Prior to 1960, instrumentation in the process industries used pneumatic (pressurized air) signals to transmit measurement and control information almost exclusively.
These devices make use of mechanical force balance based elements to generate signals in the range of 3 to 15 p.s.i. as an industrial standard.
Since 1960, electronic instrumentation has become widespread (4 to 20 mA).
Recently, field bus type signals have become more common.
The transmitter converts the sensor output signal to a signal suitable for the controller input (4..20mA).
They are normally designed to act in direct action.
Although, as we have said, electronic instrumentation has spread, analogue instrumentation is still predominant, so we consider it interesting to dedicate a section to describe how it works.
3.2 Current Loop / Analogue
The purpose of a current loop is to transmit the signal from the analogue sensor over a certain distance in the form of a current signal, up to 3 kilometres.
The explanation is the following, the sensor varies the sum (intensity) depending on the measurement of the variable it is measuring. As an example, if we measure the temperature through a transmitter with range 0 to 100oC, it will consume 20 mA when the temperature reaches 100oC and 4 mA when the temperature reaches 0oC.

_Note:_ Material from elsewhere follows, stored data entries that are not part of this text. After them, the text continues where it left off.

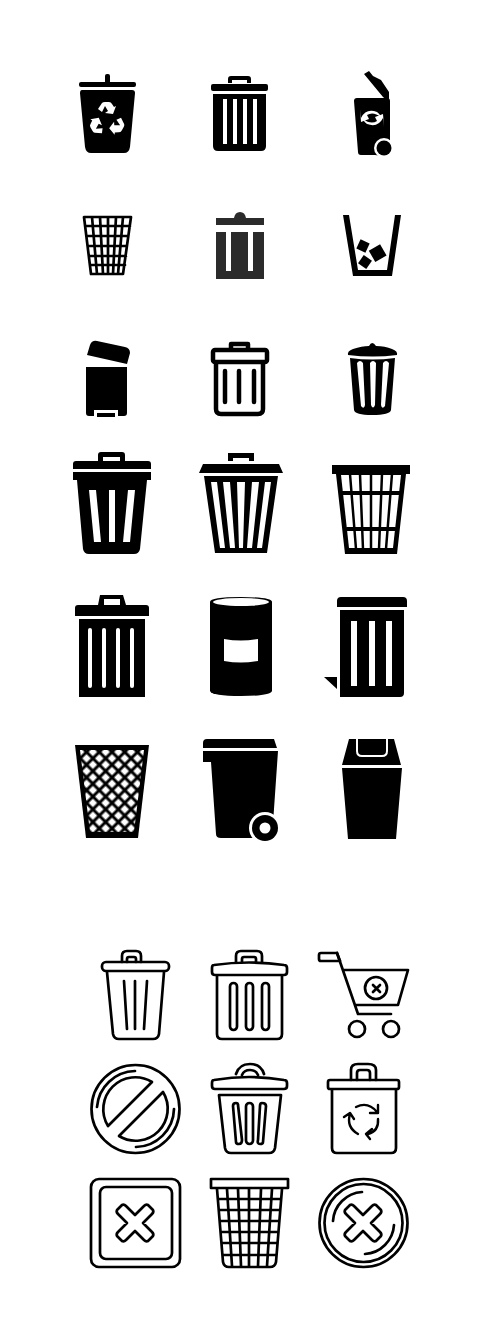
<!DOCTYPE html>
<html lang="en">
<head>
<meta charset="utf-8">
<title>Trash bin icon set</title>
<style>
:root { --ink: #000; --soft-ink: #2b2b2b; --paper: #fff; }
html, body { margin: 0; background: var(--paper); overflow: hidden; }
svg { display: block; width: 483px; height: 1341px; }
.solid { fill: var(--ink); }
.soft { fill: var(--soft-ink); }
.cut { fill: var(--paper); }
.line { fill: none; stroke: var(--ink); stroke-width: 2.7; stroke-linecap: round; stroke-linejoin: round; }
.cutline { fill: none; stroke: var(--paper); stroke-linecap: round; stroke-linejoin: round; }
</style>
</head>
<body>
<svg viewBox="0 0 483 1341" role="img" aria-label="Set of 27 trash and delete icons">
<defs>
  <path id="recycle-arrow" d="M98 109L102 103Q103 102 105 102H109Q111 102 112 104L114 107L116 106L113 114L105 113L108 111L105 106L102 112Z"/>
  <path id="turn-arrow" d="M361 118Q366 108 377 112Q380 114 381 117Q373 111 367 115L369 119L361 122L360 109Z"/>
  <pattern id="lattice" width="9" height="9" patternUnits="userSpaceOnUse" patternTransform="translate(112 752) rotate(45)">
    <rect class="solid" width="9" height="9"/>
    <rect class="cut" x="1.5" y="1.5" width="6" height="6"/>
  </pattern>
  <path id="cross" d="M-18 -13L-13 -18Q-11 -19 -9 -17L0 -8L9 -17Q11 -19 13 -18L18 -13Q19 -11 17 -9L8 0L17 9Q19 11 18 13L13 18Q11 19 9 17L0 8L-9 17Q-11 19 -13 18L-18 13Q-19 11 -17 9L-8 0L-17 -9Q-19 -11 -18 -13Z"/>
</defs>

<g id="solid-row-1">
  <g id="recycle-bin">
    <rect class="solid" x="105" y="74" width="5" height="11" rx="2"/>
    <rect class="solid" x="79" y="82" width="57" height="5" rx="2"/>
    <path class="solid" d="M82 90H132Q135 90 135 93L130 147Q129 153 124 153H91Q86 153 85 147L80 93Q80 90 82 90Z"/>
    <g class="cut">
      <use href="#recycle-arrow"/>
      <use href="#recycle-arrow" transform="rotate(120 107 120)"/>
      <use href="#recycle-arrow" transform="rotate(240 107 120)"/>
    </g>
  </g>
  <g id="ribbed-can">
    <path class="solid" d="M228 83V79Q228 76 231 76H248Q251 76 251 79V83H247V80H232V83Z"/>
    <rect class="solid" x="211" y="84" width="57" height="7" rx="2"/>
    <path class="solid" d="M213 94H266V146Q266 151 261 151H218Q213 151 213 146Z"/>
    <path class="cutline" stroke-width="4" style="stroke-linecap:butt" d="M225 99V144M235 99V144M245 99V144M255 99V144"/>
  </g>
  <g id="open-wheelie-bin">
    <path class="solid" d="M364 74L369 71L373 76L381 80L389 92V102L383 97Z"/>
    <path class="solid" d="M354 101Q354 98 357 98H387Q390 98 390 101V154Q380 156 375 155H361Q358 155 358 152Z"/>
    <circle class="cut" cx="384" cy="148" r="10"/>
    <circle class="solid" cx="384" cy="148" r="7.5"/>
    <g class="cut">
      <use href="#turn-arrow"/>
      <use href="#turn-arrow" transform="rotate(180 372 118)"/>
    </g>
  </g>
</g>

<g id="solid-row-2">
  <g id="wire-basket">
    <path class="line" stroke-width="3" d="M84 217H131L123 274H91ZM92 217L97 274M100 217L103 274M108 217V274M116 217L113 274M123 217L118 274M86 226H130M87 236H128M88 246H127M90 256H126M91 265H125"/>
  </g>
  <g id="soft-can" class="soft">
    <path d="M216 218H234Q235 212 240 212Q245 212 246 218H264V225H216Z"/>
    <path d="M216 232H226V271H231V232H248V271H253V232H264V279H216Z"/>
    <rect class="cut" x="236" y="271" width="0" height="0"/>
  </g>
  <g id="paper-bin" class="solid">
    <path d="M343 215H349L358 270H387L395 215H401L392 276H353Z"/>
    <rect x="358" y="241" width="10" height="10" transform="rotate(25 363 246)"/>
    <rect x="371" y="247" width="13" height="13" transform="rotate(-30 377 253)"/>
    <rect x="360" y="257" width="10" height="10" transform="rotate(35 365 262)"/>
  </g>
</g>

<g id="solid-row-3">
  <g id="flip-lid-bin">
    <path class="solid" d="M90 345Q92 340 97 341L125 347Q130 348 130 353L127 364L87 355Z"/>
    <path class="solid" d="M86 367H127V413Q127 416 124 416H118V410H94V416H89Q86 416 86 413Z"/>
    <rect class="solid" x="97" y="413" width="18" height="4"/>
  </g>
  <g id="bold-outline-can" class="line" style="stroke-width:4.5">
    <path d="M231 349V344H248V349"/>
    <rect x="213" y="350" width="54" height="12" rx="2"/>
    <path d="M216 363V409Q216 414 221 414H258Q263 414 263 409V363M225 371V402M239 371V402M254 371V402"/>
  </g>
  <g id="domed-can">
    <path class="solid" d="M348 355Q347 351 353 349Q362 346 369 346Q372 340 376 346Q385 346 392 349Q398 351 397 355Q373 358 348 355Z"/>
    <path class="solid" d="M350 358Q372 361 395 358L391 410Q390 415 372 415Q355 415 354 410Z"/>
    <path class="cut" d="M357 363Q360 359 363 363L365 405Q364 410 361 406ZM370 363Q373 359 376 363L375 405Q373 410 371 405ZM383 363Q386 359 389 363L385 406Q382 410 381 405Z"/>
  </g>
</g>

<g id="solid-row-4">
  <g id="large-can">
    <path class="solid" d="M98 462V455Q98 452 101 452H122Q125 452 125 455V462H120V457H103V462Z"/>
    <path class="solid" d="M76 461H148Q151 461 151 464V469H73V464Q73 461 76 461ZM73 472H151V480H147L140 549Q139 554 134 554H89Q84 554 83 549L77 480H73Z"/>
    <path class="cut" d="M89 490H96L101 542H94ZM109 490H115V542H109ZM128 490H135L130 542H123Z"/>
  </g>
  <g id="tapered-can">
    <path class="solid" d="M228 461V453H254V461H249V458H233V461ZM203 464H279L283 473H199ZM204 476H278L267 553H215Z"/>
    <path class="cut" d="M211 482H217L225 548H220ZM223 482H230L235 548H230ZM237 482H245L243 548H239ZM252 482H259L252 548H247ZM265 482H271L262 548H257Z"/>
  </g>
  <g id="rim-basket">
    <path class="solid" d="M332 465H410V474H406L397 554H345L336 474H332Z"/>
    <path class="cut" d="M341 475H401L393 548H349Z"/>
    <path class="line" style="stroke-width:2.5" d="M350 474L356 549M360 474L363 549M371 474V549M382 474L379 549M392 474L386 549"/>
    <path class="line" style="stroke-width:4" d="M342 493H400M347 529H395"/>
  </g>
</g>

<g id="solid-row-5">
  <g id="straight-can">
    <path class="solid" d="M98 605L100 595H123L126 605H120V599H104V605Z"/>
    <path class="solid" d="M78 605H146Q149 605 149 608V616H75V608Q75 605 78 605ZM79 619H145V697H79Z"/>
    <path class="cutline" stroke-width="4" d="M90 630V686M104 630V686M118 630V686M132 630V686"/>
  </g>
  <g id="drum">
    <path class="solid" d="M210 602Q210 597 241 597Q272 597 272 602V691Q270 696 241 696Q212 696 210 691Z"/>
    <ellipse class="cut" cx="241" cy="602" rx="28" ry="4"/>
    <path class="cut" d="M224 639Q241 642 258 639V661Q241 664 224 661Z"/>
  </g>
  <g id="pedal-bin">
    <path class="solid" d="M341 597H403Q407 597 407 601V607H337V601Q337 597 341 597ZM340 610H404V693Q404 697 400 697H340ZM324 677H337V689Z"/>
    <path class="cutline" stroke-width="6" style="stroke-linecap:butt" d="M354 621V686M372 621V686M389 621V686"/>
  </g>
</g>

<g id="solid-row-6">
  <g id="lattice-basket">
    <path class="solid" d="M75 745H149L138 838H86Z"/>
    <path fill="url(#lattice)" d="M80 750H144L134 832H90Z"/>
  </g>
  <g id="wheelie-bin">
    <path class="solid" d="M207 739H274L277 748H203V743Q203 739 207 739ZM203 751H278L272 838H221Q216 838 216 834L211 762H203Z"/>
    <circle class="cut" cx="265" cy="828" r="16"/>
    <circle class="solid" cx="265" cy="828" r="13"/>
    <circle class="cut" cx="265" cy="828" r="5.5"/>
  </g>
  <g id="swing-bin">
    <path class="solid" d="M349 739H394L401 765H342ZM342 768H402L396 839H348Z"/>
    <path class="cutline" stroke-width="2" d="M357 739V751Q357 756 362 756H382Q387 756 387 751V739"/>
  </g>
</g>

<g id="outline-row-1" class="line">
  <g id="outline-can">
    <path d="M122 962V956Q122 951 127 951H136Q141 951 141 956V962M127 962V959Q127 957 129 957H134Q136 957 136 959V962"/>
    <rect x="102" y="962" width="67" height="9" rx="4"/>
    <path d="M107 972L113 1034Q114 1039 119 1039H153Q158 1039 159 1034L164 972M124 981L127 1029M135 981V1029M147 981L144 1029"/>
  </g>
  <g id="outline-slot-can">
    <path d="M236 962V956Q236 951 241 951H257Q262 951 262 956V962M242 962V959Q242 957 244 957H254Q256 957 256 959V962"/>
    <path d="M214 965Q249 960 284 965Q287 965 287 968V972Q287 975 284 975H215Q212 975 212 972V968Q212 965 214 965ZM217 976V1034Q217 1039 222 1039H277Q282 1039 282 1034V976"/>
    <rect x="230" y="983" width="7" height="47" rx="3.5"/>
    <rect x="246" y="983" width="7" height="47" rx="3.5"/>
    <rect x="262" y="983" width="7" height="47" rx="3.5"/>
  </g>
  <g id="clear-cart">
    <path d="M337 953H321Q319 953 319 955V959Q319 961 321 961H340M337 953L358 1014H391M343 970H408L398 1005H355"/>
    <path d="M337 953L340 961"/>
    <circle cx="376" cy="988" r="11"/>
    <path d="M373 985L380 992M380 985L373 992"/>
    <circle cx="357" cy="1029" r="8"/>
    <circle cx="391" cy="1029" r="8"/>
  </g>
</g>

<g id="outline-row-2" class="line">
  <g id="prohibited">
    <circle cx="135.500" cy="1109" r="44"/>
    <path d="M152 1082A32 32 0 0 0 108 1126ZM163 1092A32 32 0 0 1 119 1136ZM97 1107A39 39 0 0 1 135 1071M174 1109A39 39 0 0 1 136 1147"/>
  </g>
  <g id="outline-dome-can">
    <path d="M236 1074Q239 1064 250 1064Q261 1064 264 1074M242 1075Q244 1070 250 1070Q256 1070 258 1075"/>
    <path d="M214 1080Q232 1077 249 1077Q267 1077 284 1080Q287 1080 287 1083V1086Q287 1089 284 1089H215Q212 1089 212 1086V1083Q212 1080 214 1080ZM219 1095H281L275 1148Q274 1153 269 1153H231Q226 1153 225 1148Z"/>
    <path d="M233 1106Q233 1103 236 1103Q238 1103 238 1105L242 1140Q242 1144 239 1144Q236 1144 236 1142ZM262 1103Q266 1103 266 1106L263 1142Q263 1144 260 1144Q257 1144 258 1140L260 1106Q260 1103 262 1103Z"/>
    <rect x="246" y="1103" width="7" height="41" rx="3.500"/>
  </g>
  <g id="outline-recycle-bin">
    <path d="M351 1080V1070Q351 1064 358 1064H368Q376 1064 376 1070V1080M357 1080V1073Q357 1070 360 1070H367Q370 1070 370 1073V1080"/>
    <rect x="328" y="1080" width="71" height="9" rx="2"/>
    <path d="M332 1090V1148Q332 1153 337 1153H391Q396 1153 396 1148V1090"/>
    <path style="stroke-width:2.4" d="M356 1107Q368 1101 377 1112M378 1105V1113H370M378 1119Q379 1131 368 1134M372 1129L366 1134L370 1139M358 1134Q346 1127 350 1114M344 1117L350 1113L354 1119"/>
  </g>
</g>

<g id="outline-row-3" class="line">
  <g id="delete-square">
    <rect x="91" y="1179" width="89" height="88" rx="8"/>
    <rect x="100" y="1187" width="72" height="72" rx="6"/>
    <use href="#cross" transform="translate(135 1223)"/>
  </g>
  <g id="outline-basket">
    <rect x="211" y="1179" width="77" height="9"/>
    <path d="M217 1189L223 1262Q224 1267 229 1267H270Q275 1267 276 1262L282 1189M227 1189L232 1266M238 1189L241 1266M249 1189V1266M261 1189L258 1266M272 1189L267 1266M218 1199H281M219 1210H280M220 1221H279M221 1232H278M222 1243H277M223 1255H276"/>
  </g>
  <g id="delete-round">
    <circle cx="363.500" cy="1223" r="44"/>
    <circle cx="363.500" cy="1223" r="39"/>
    <path d="M333 1221A31 31 0 0 1 362 1192M394 1225A31 31 0 0 1 365 1254"/>
    <use href="#cross" transform="translate(363 1223)"/>
  </g>
</g>
</svg>
</body>
</html>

- Signal accuracy is not affected by voltage drop.
- Working with a minimum of 4 mA allows to detect problems in the loop.

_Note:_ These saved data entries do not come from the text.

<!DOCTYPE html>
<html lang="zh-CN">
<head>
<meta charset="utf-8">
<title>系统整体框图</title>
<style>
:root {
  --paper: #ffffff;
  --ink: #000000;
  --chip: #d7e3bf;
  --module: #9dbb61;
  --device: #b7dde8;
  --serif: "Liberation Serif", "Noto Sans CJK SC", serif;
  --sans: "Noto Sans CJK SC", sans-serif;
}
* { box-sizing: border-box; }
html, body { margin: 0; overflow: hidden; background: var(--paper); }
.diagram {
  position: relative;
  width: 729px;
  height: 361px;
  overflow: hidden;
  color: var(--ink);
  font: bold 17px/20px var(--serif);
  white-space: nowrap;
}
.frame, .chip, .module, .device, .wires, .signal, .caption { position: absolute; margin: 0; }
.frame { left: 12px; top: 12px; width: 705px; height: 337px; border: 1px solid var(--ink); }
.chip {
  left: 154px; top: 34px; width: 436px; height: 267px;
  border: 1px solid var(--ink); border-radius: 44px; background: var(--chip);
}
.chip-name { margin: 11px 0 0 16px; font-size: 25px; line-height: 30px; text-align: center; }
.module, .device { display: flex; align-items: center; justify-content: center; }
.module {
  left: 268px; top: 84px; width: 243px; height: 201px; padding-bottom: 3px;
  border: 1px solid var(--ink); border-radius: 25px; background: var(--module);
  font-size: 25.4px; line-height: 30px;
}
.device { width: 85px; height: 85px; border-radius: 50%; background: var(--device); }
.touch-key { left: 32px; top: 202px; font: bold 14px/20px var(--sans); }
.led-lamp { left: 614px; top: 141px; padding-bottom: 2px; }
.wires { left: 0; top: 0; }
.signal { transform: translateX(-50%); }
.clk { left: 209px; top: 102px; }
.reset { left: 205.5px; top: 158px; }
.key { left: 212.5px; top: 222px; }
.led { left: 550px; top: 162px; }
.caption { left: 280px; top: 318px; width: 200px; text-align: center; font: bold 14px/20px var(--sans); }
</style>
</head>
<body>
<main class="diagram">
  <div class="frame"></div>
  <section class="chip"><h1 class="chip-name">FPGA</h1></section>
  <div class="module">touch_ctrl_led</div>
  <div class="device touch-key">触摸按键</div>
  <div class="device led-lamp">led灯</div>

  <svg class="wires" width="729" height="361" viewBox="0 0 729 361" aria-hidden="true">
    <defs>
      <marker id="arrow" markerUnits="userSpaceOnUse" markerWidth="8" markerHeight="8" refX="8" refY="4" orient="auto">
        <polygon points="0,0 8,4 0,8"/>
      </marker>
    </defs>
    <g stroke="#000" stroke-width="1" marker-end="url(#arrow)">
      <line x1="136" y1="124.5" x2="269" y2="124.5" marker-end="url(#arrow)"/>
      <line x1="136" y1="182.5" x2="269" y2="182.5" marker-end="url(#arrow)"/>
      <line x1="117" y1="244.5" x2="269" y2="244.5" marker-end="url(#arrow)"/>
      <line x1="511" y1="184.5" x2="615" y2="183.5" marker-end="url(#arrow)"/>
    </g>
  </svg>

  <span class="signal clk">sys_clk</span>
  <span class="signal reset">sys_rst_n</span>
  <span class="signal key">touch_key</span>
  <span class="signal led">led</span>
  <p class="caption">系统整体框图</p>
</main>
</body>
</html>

- It is not necessary to have specialized training to carry out the installation/maintenance of this type of loop.
- Point-to-point communication only.
- A controller is required to perform the process control.
- There is no diagnostic information from the devices/sensors.
- ANSI/ISA-50.1-1982 (R1992) formerly ANSI/ISA-S50.1-1982 (R1992) Compatibility of Analog Signals for Electronic Industrial Process Instruments
- LIPTAK,B. (2003) Instrument Engineers Handbook.Process Measurement and Analysis
- BEAMEX (2012) Ultimate Calibration
Another articles that may interest you:
- Do you want to continue learning about Instrumentation? Discover our new guide on the static and dynamic characteristics of instruments in Instrument Selection Principles.
- In the Instrument Simulation Laboratory you have a tool to see the relationship between a tank level measurement located in the field and its visualization in the control room.
- A complete list of the indispensable books that every professional in process control engineering must have, with prices and direct links to buy them if you want.
- Orifice Plate Calculator-Find Orifice Size is an useful tool to calculate the size of an orifice plate.
- Learn about the compensation flow calculation formula or equations in "Pressure and Temperature Flow Compensation Formula."
If you have any question regarding this article, please don't hesitate to get in touch ... Anyway you can have a look at our frequently asked questions page, there you will find a solution to the most common questions.